It would be nice to think the professional investors to whom most people entrust their money are especially alive to danger, that they are fearful when others are greedy and greedy when others are fearful, to use Warren Buffett’s oft-quoted line. Alas, the opposite is true. Merrill Lynch’s monthly fund manager surveys show professionals were decidedly cautious at the market bottom in February 2016, holding more cash than at any time over the previous 15 years. Stocks went on to soar 59 per cent, driving valuations to levels unseen since the late 1990s. Instead of being cautious, however, fund managers joined the party. Merrill’s January survey showed cash levels were at five-year lows; the number of investors taking out protection against a near-term correction was at its lowest level since 2013; hedge fund equity exposure hit levels unseen since 2006. It’s a familiar script. Things always look great at the top.

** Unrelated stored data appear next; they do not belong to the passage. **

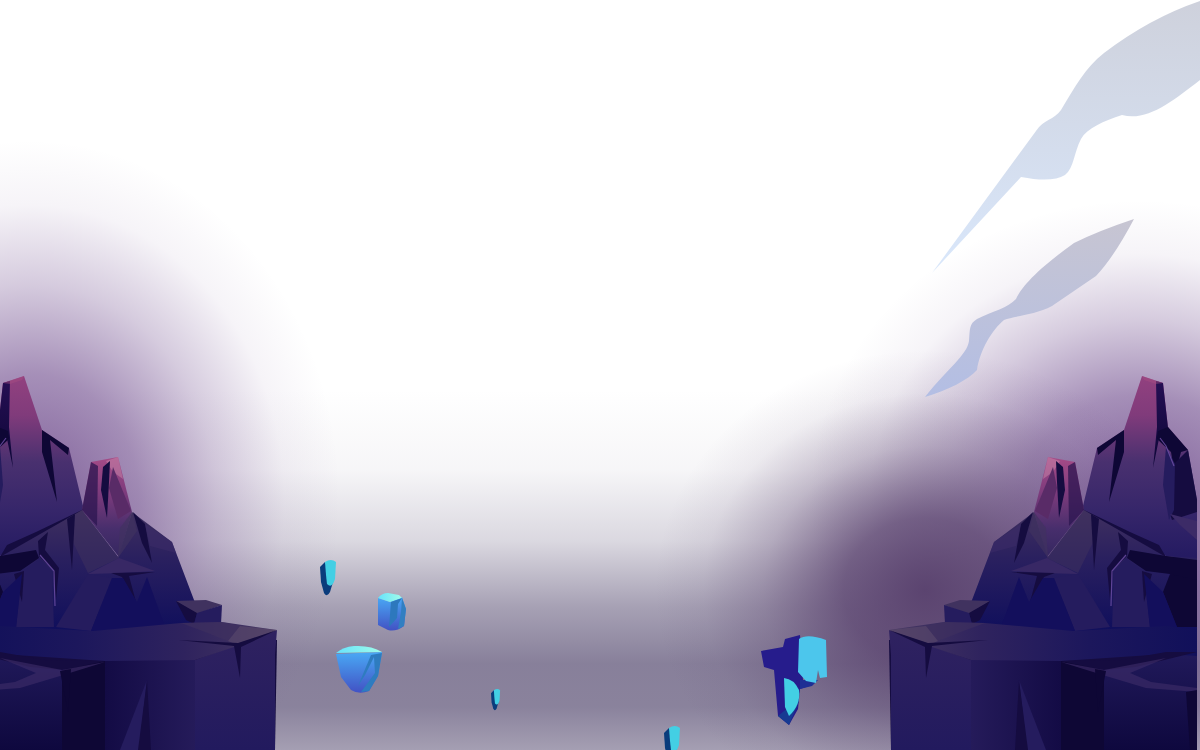
<!DOCTYPE html>
<html lang="en">
<head>
<meta charset="utf-8">
<title>Crystal canyon</title>
<style>
:root {
  --sky: #ffffff;
  --haze: #857d98;
  --violet: #6a4589;
  --dusk: #573f6c;
  --night: #0e0735;
  --ink: #150c40;
  --navy: #130f5c;
  --indigo: #251c5e;
  --plum: #3c2b67;
  --slate: #40325f;
  --rose: #91417f;
  --cyan: #43cfe4;
  --azure: #4cc6ec;
  --deep: #0a3c7c;
  --royal: #261c8c;
}
html, body { margin: 0; overflow: hidden; background: var(--sky); }
.scene { display: block; width: 1200px; height: 750px; }
.night { fill: var(--night); }
.ink { fill: var(--ink); }
.navy { fill: var(--navy); }
.indigo { fill: var(--indigo); }
.plum { fill: var(--plum); }
.slate { fill: var(--slate); }
.cyan { fill: var(--cyan); }
.azure { fill: var(--azure); }
.deep { fill: var(--deep); }
.royal { fill: var(--royal); }
.glint { fill: none; stroke: #7050a8; stroke-width: 1.2; opacity: .8; }
</style>
</head>
<body>
<svg class="scene" viewBox="0 0 1200 750" role="img" aria-label="Violet cliffs on both sides of a misty gap with floating blue crystals">
  <defs>
    <linearGradient id="mist" x1="0" y1="390" x2="0" y2="750" gradientUnits="userSpaceOnUse">
      <stop offset="0" stop-color="var(--haze)" stop-opacity="0"/>
      <stop offset=".22" stop-color="var(--haze)" stop-opacity=".07"/>
      <stop offset=".42" stop-color="var(--haze)" stop-opacity=".3"/>
      <stop offset=".6" stop-color="var(--haze)" stop-opacity=".72"/>
      <stop offset=".76" stop-color="var(--haze)" stop-opacity=".98"/>
      <stop offset=".88" stop-color="var(--haze)" stop-opacity=".96"/>
      <stop offset="1" stop-color="var(--haze)" stop-opacity=".74"/>
    </linearGradient>
    <radialGradient id="glow-violet">
      <stop offset="0" stop-color="var(--violet)" stop-opacity=".85"/>
      <stop offset=".35" stop-color="var(--violet)" stop-opacity=".6"/>
      <stop offset=".6" stop-color="var(--violet)" stop-opacity=".28"/>
      <stop offset=".82" stop-color="var(--violet)" stop-opacity=".06"/>
      <stop offset="1" stop-color="var(--violet)" stop-opacity="0"/>
    </radialGradient>
    <radialGradient id="glow-dusk">
      <stop offset="0" stop-color="var(--dusk)" stop-opacity=".95"/>
      <stop offset=".3" stop-color="var(--dusk)" stop-opacity=".76"/>
      <stop offset=".6" stop-color="var(--dusk)" stop-opacity=".3"/>
      <stop offset=".82" stop-color="var(--dusk)" stop-opacity=".07"/>
      <stop offset="1" stop-color="var(--dusk)" stop-opacity="0"/>
    </radialGradient>
    <linearGradient id="cloud-high" x1="0" y1="0" x2="0" y2="1">
      <stop offset="0" stop-color="#ced1dc"/>
      <stop offset="1" stop-color="#d9e7fb"/>
    </linearGradient>
    <linearGradient id="cloud-low" x1="0" y1="0" x2="0" y2="1">
      <stop offset="0" stop-color="#c7c5d2"/>
      <stop offset="1" stop-color="#b3bee4"/>
    </linearGradient>
    <linearGradient id="tall-peak" x1="0" y1="376" x2="0" y2="555" gradientUnits="userSpaceOnUse">
      <stop offset="0" stop-color="#92417f"/>
      <stop offset=".22" stop-color="#803b7b"/>
      <stop offset=".48" stop-color="#49306f"/>
      <stop offset=".75" stop-color="#36266a"/>
      <stop offset="1" stop-color="#251b62"/>
    </linearGradient>
    <linearGradient id="small-peak" x1="0" y1="457" x2="0" y2="560" gradientUnits="userSpaceOnUse">
      <stop offset="0" stop-color="#a54b87"/>
      <stop offset=".35" stop-color="#7d3b7c"/>
      <stop offset=".7" stop-color="#472e6c"/>
      <stop offset="1" stop-color="#33265f"/>
    </linearGradient>
    <linearGradient id="slope" x1="0" y1="510" x2="0" y2="630" gradientUnits="userSpaceOnUse">
      <stop offset="0" stop-color="#40305f"/>
      <stop offset=".4" stop-color="#2a205f"/>
      <stop offset="1" stop-color="#100f5c"/>
    </linearGradient>
    <linearGradient id="shade" x1="0" y1="0" x2="0" y2="1">
      <stop offset="0" stop-color="#250f53"/>
      <stop offset="1" stop-color="#0c0636"/>
    </linearGradient>
    <linearGradient id="ground" x1="-31" y1="0" x2="277" y2="0" gradientUnits="userSpaceOnUse">
      <stop offset="0" stop-color="#11105a"/>
      <stop offset=".35" stop-color="#1c175c"/>
      <stop offset=".7" stop-color="#2f235e"/>
      <stop offset="1" stop-color="#473862"/>
    </linearGradient>
    <linearGradient id="face-mid" x1="0" y1="0" x2="1" y2="0">
      <stop offset="0" stop-color="#130b45"/>
      <stop offset="1" stop-color="#251b5a"/>
    </linearGradient>
    <linearGradient id="face-edge" x1="0" y1="0" x2="0" y2="1">
      <stop offset="0" stop-color="#2f2260"/>
      <stop offset="1" stop-color="#221a5e"/>
    </linearGradient>
    <linearGradient id="face-inner" x1="0" y1="0" x2="0" y2="1">
      <stop offset="0" stop-color="#211a5b"/>
      <stop offset="1" stop-color="#0e083e"/>
    </linearGradient>
    <linearGradient id="gem" x1="0" y1="0" x2="0" y2="1">
      <stop offset="0" stop-color="#49a9f5"/>
      <stop offset="1" stop-color="#4252c4"/>
    </linearGradient>
    <linearGradient id="gem-top" x1="0" y1="0" x2="1" y2="0">
      <stop offset="0" stop-color="#66e3fb"/>
      <stop offset="1" stop-color="#a1fbe9"/>
    </linearGradient>

    <g id="shard">
      <path class="deep" d="M0 7L5 2 13 22 10 32Q7 38 4 33L1 22Z"/>
      <path class="cyan" d="M5 2Q11-2 16 2L15 19Q12 29 7 24L6 15Z"/>
    </g>

    <g id="cliff">
      <g id="tall-mountain">
        <path fill="url(#tall-peak)" d="M3 383L24 376 42 430 69 448 84 510 60 524 0 556-31 560V500L-22 450-2 427Z"/>
        <path fill="url(#shade)" d="M3 383L10 381 9 427 13 468 6 434-2 428Z"/>
        <path fill="#a94d83" opacity=".45" d="M3 383L24 376 22 380 10 384Z"/>
        <path class="night" d="M42 430L69 448 68 455 50 440 57 502 42 452Z"/>
        <path class="night" d="M-2 427L8 431 9 439-5 452-9 475-15 452-22 450Z"/>
        <path class="ink" d="M-22 450L-9 463-1 505-6 520-31 512V500Z"/>
        <path class="indigo" d="M-9 464L0 447 3 485-3 520-8 510Z"/>
        <path class="plum" d="M-31 521L-4 514-14 525-31 540Z"/>
        <path class="glint" d="M-8 466L0 446 6 438"/>
      </g>
      <g id="small-mountain">
        <path fill="url(#small-peak)" d="M91 462L118 457 132 512 119 557 82 510Z"/>
        <path fill="#2b1650" opacity=".75" d="M91 462L98 466 97 526 82 510Z"/>
        <path fill="#c98aac" opacity=".5" d="M106 461L118 457 123 479 113 472Z"/>
        <path class="ink" d="M103 467L110 461 109 482 107 518 101 490Z"/>
        <path fill="#592b67" d="M113 467L131 511 118 519 109 488Z"/>
      </g>
      <g id="slopes">
        <path fill="url(#slope)" d="M132 512L172 542 194 600 208 630 110 632 118 558Z"/>
        <path class="slate" opacity=".65" d="M132 512L120 528 118 558 137 531Z"/>
        <path class="ink" d="M133 512L145 524 152 563 142 543Z"/>
        <path class="plum" opacity=".55" d="M145 524L172 542 176 553 150 546Z"/>
        <path fill="url(#slope)" d="M82 510L119 558 155 571 152 590 120 632H-31V558L0 556Z"/>
        <path class="slate" opacity=".5" d="M82 510L119 558 88 573 70 536 72 515Z"/>
        <path class="ink" d="M84 509L0 557 7 545 36 532Z"/>
        <path class="ink" d="M67 519L75 514 72 570Z"/>
        <path class="ink" d="M38 541L48 532 45 550 59 568 56 600 53 570 39 556Z"/>
        <path class="glint" d="M40 555L54 571 55 606"/>
        <path class="night" d="M0 556L36 550 39 558 20 571-4 574-31 590V560Z"/>
        <path class="indigo" d="M22 572L40 558 52 572 54 627 16 627Z"/>
        <path class="ink" d="M14 574L24 571 22 602Z"/>
        <path class="night" d="M-31 580L-4 574 3 592-11 627H-31Z"/>
        <path class="navy" d="M3 592L22 574 16 628-11 627Z"/>
        <path class="plum" opacity=".8" d="M88 574L119 558 155 571 122 573Z"/>
        <path class="indigo" d="M88 574L112 578 91 631 56 627Z"/>
        <path class="ink" d="M111 573L155 572 129 576 136 602 122 577Z"/>
        <path class="navy" d="M112 578L123 578 137 602 147 577 165 627 91 631Z"/>
      </g>
      <g id="ledge">
        <path class="slate" d="M176 601L206 600 222 605 197 614Z"/>
        <path class="ink" d="M176 601L197 613 194 624 186 620Z"/>
        <path class="indigo" d="M197 613L222 605 221 624 194 624Z"/>
      </g>
      <g id="plateau">
        <path class="ink" d="M-31 640H277L275 750H-31Z"/>
        <path fill="url(#face-inner)" d="M-31 650L64 668 62 750H-31Z"/>
        <path class="night" d="M62 670L105 661V750H62Z"/>
        <path fill="url(#face-mid)" d="M105 660H196V750H105Z"/>
        <path fill="url(#face-edge)" d="M195 660L237 645 277 630 275 655V750H195Z"/>
        <path fill="url(#ground)" d="M-31 630L0 626 93 631 181 623 222 622 277 630 237 646 195 660 105 661 0 654-31 656Z"/>
        <path class="slate" opacity=".55" d="M181 623L222 622 240 626 228 641 200 630Z"/>
        <path fill="#62506f" opacity=".5" d="M240 626L277 630 237 645 228 641Z"/>
        <path class="ink" d="M178 640L238 643 277 630 241 647 240 678 234 646Z"/>
        <path class="ink" d="M-31 652L0 652 45 660 105 661 62 670 30 667Z"/>
        <path class="plum" opacity=".65" d="M0 658L62 670 105 662 60 676 20 688-31 692V688L15 682 36 673Z"/>
        <path class="night" d="M60 671L71 669 68 712Z"/>
        <path class="indigo" d="M147 680L139 750H120Z"/>
        <path class="ink" d="M147 680L151 750H138Z"/>
        <path class="night" d="M-31 690L-20 692-24 750H-31Z"/>
      </g>
    </g>
  </defs>

  <g id="atmosphere">
    <rect width="1200" height="750" fill="var(--sky)"/>
    <rect y="390" width="1200" height="360" fill="url(#mist)"/>
    <ellipse cx="30" cy="500" rx="310" ry="360" fill="url(#glow-violet)"/>
    <ellipse cx="1140" cy="500" rx="330" ry="300" fill="url(#glow-violet)"/>
    <ellipse cx="925" cy="590" rx="270" ry="240" fill="url(#glow-dusk)"/>
  </g>

  <g id="clouds">
    <path fill="url(#cloud-high)" d="M932 273L1036 131C1044 119 1054 120 1061 110C1075 87 1085 68 1104 53Q1150 18 1200 1V80C1173 101 1147 122 1122 115C1104 121 1087 128 1081 139C1074 152 1074 168 1065 175Q1052 183 1021 177Z"/>
    <path fill="url(#cloud-low)" d="M925 397C948 368 967 355 969 341C970 329 969 324 977 319C993 311 1008 308 1016 299C1022 287 1035 271 1074 243Q1098 231 1134 219Q1114 257 1096 276L1052 306C1035 315 1014 316 1004 320C992 330 980 350 977 370C968 380 948 390 925 397Z"/>
  </g>

  <use href="#cliff"/>
  <use href="#cliff" transform="translate(1166 0) scale(-1 1)"/>

  <g id="crystals">
    <use href="#shard" transform="translate(320 560)"/>
    <use href="#shard" transform="translate(491 689) scale(.57 .6)"/>
    <use href="#shard" transform="translate(664 726)"/>
    <g id="cube-crystal">
      <path fill="url(#gem)" d="M378 598L390 602 402 597 406 609 404 626Q396 632 388 630L378 625Z"/>
      <path fill="url(#gem-top)" d="M378 598Q382 593 388 593L399 595 402 598 390 602Z"/>
      <path fill="#2d78bd" d="M391 602L402 598 398 604 397 618 389 627Z"/>
      <path fill="#327fc1" d="M402 598L406 609 404 626 398 629 401 612Z"/>
    </g>
    <g id="bowl-crystal">
      <path fill="url(#gem)" d="M336 654L382 652 378 676 369 691Q359 695 351 690L341 677Z"/>
      <path fill="url(#gem-top)" d="M336 653Q343 647 354 646 371 645 382 652 361 656Z"/>
      <path fill="#2e7cbf" d="M371 655L382 653 378 676 369 691 361 692 375 673 374 657 365 675 358 686Z"/>
    </g>
    <g id="large-crystal">
      <path class="royal" d="M761 651L783 647 785 639 800 635 803 680 812 685 800 689 798 709 789 725 778 716 774 670 764 667Z"/>
      <path fill="#173a92" d="M784 711L799 701 789 725 778 716Z"/>
      <path fill="#1e2f94" d="M800 680L818 680 812 686 800 689Z"/>
      <path class="azure" d="M799 639Q807 633 826 640L827 677 820 678 818 670 816 683 806 681 798 672Z"/>
      <path class="cyan" d="M784 678Q794 679 799 690 801 705 789 716L785 707Z"/>
    </g>
  </g>
</svg>
</body>
</html>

6. Beware of media explanations
“Tech Giants Power to New Heights,” ran the headline in the Wall Street Journal in the aftermath of “record quarterly financial results” reported by Apple, Amazon and Google parent Alphabet. Hours later, as the market sell-off rapidly gathered pace, the Journal referred to the companies’ “mixed” results. All too often, market falls are explained by “bad” news stories, while gains are explained by “good” news stories. However, the reality is that prices often drive the news, as opposed to the news driving prices. It can be very difficult to ascertain why markets are rising or falling, and many of the explanations for recent market developments don’t hold up to scrutiny.
Even today, there is widespread disagreement as to what caused the record one-day crash on Black Monday in 1987. According to a survey by Nobel economist Robert Shiller, most investors said their actions were driven by the price declines as opposed to a specific fundamental factor.
Research confirms these are not isolated examples and that many of the largest market movements in history are not readily explained by changes in market fundamentals. “There’s never really a single reason for a sell-off,” says Carlson, “but investors are always quick to ascribe one because it gives us an illusion of control when we really have no idea what will happen next.”
7. Worrying is not productive
Research has found that 85 per cent of the things people worry about don’t come true. Similarly, agonising about market developments tends not to be productive.
Since the bull market began in March 2009, notes market strategist Ed Yardeni, there have been four double-digit corrections and 60 “panic attacks” – periods where stocks suffered short-lived sell-offs. During the August 2015 correction, I wrote: “Most pullbacks do not become corrections; most corrections do not become bear markets; and most bear markets do not morph into market meltdowns.”
This doesn’t mean everything is fine and dandy. It just means investors should remember that betting on the worst-case scenario is, by definition, a low-probability bet. Of course, the worst-case scenario does occasionally occur, but the aforementioned psychological study also offers comfort on that score. When worries do come true, the researchers found, 79 per cent of people said they handled the outcome better than they thought they would. In other words, stocks will eventually experience a big, bad bear market, but it probably won’t be as emotionally traumatic as you think.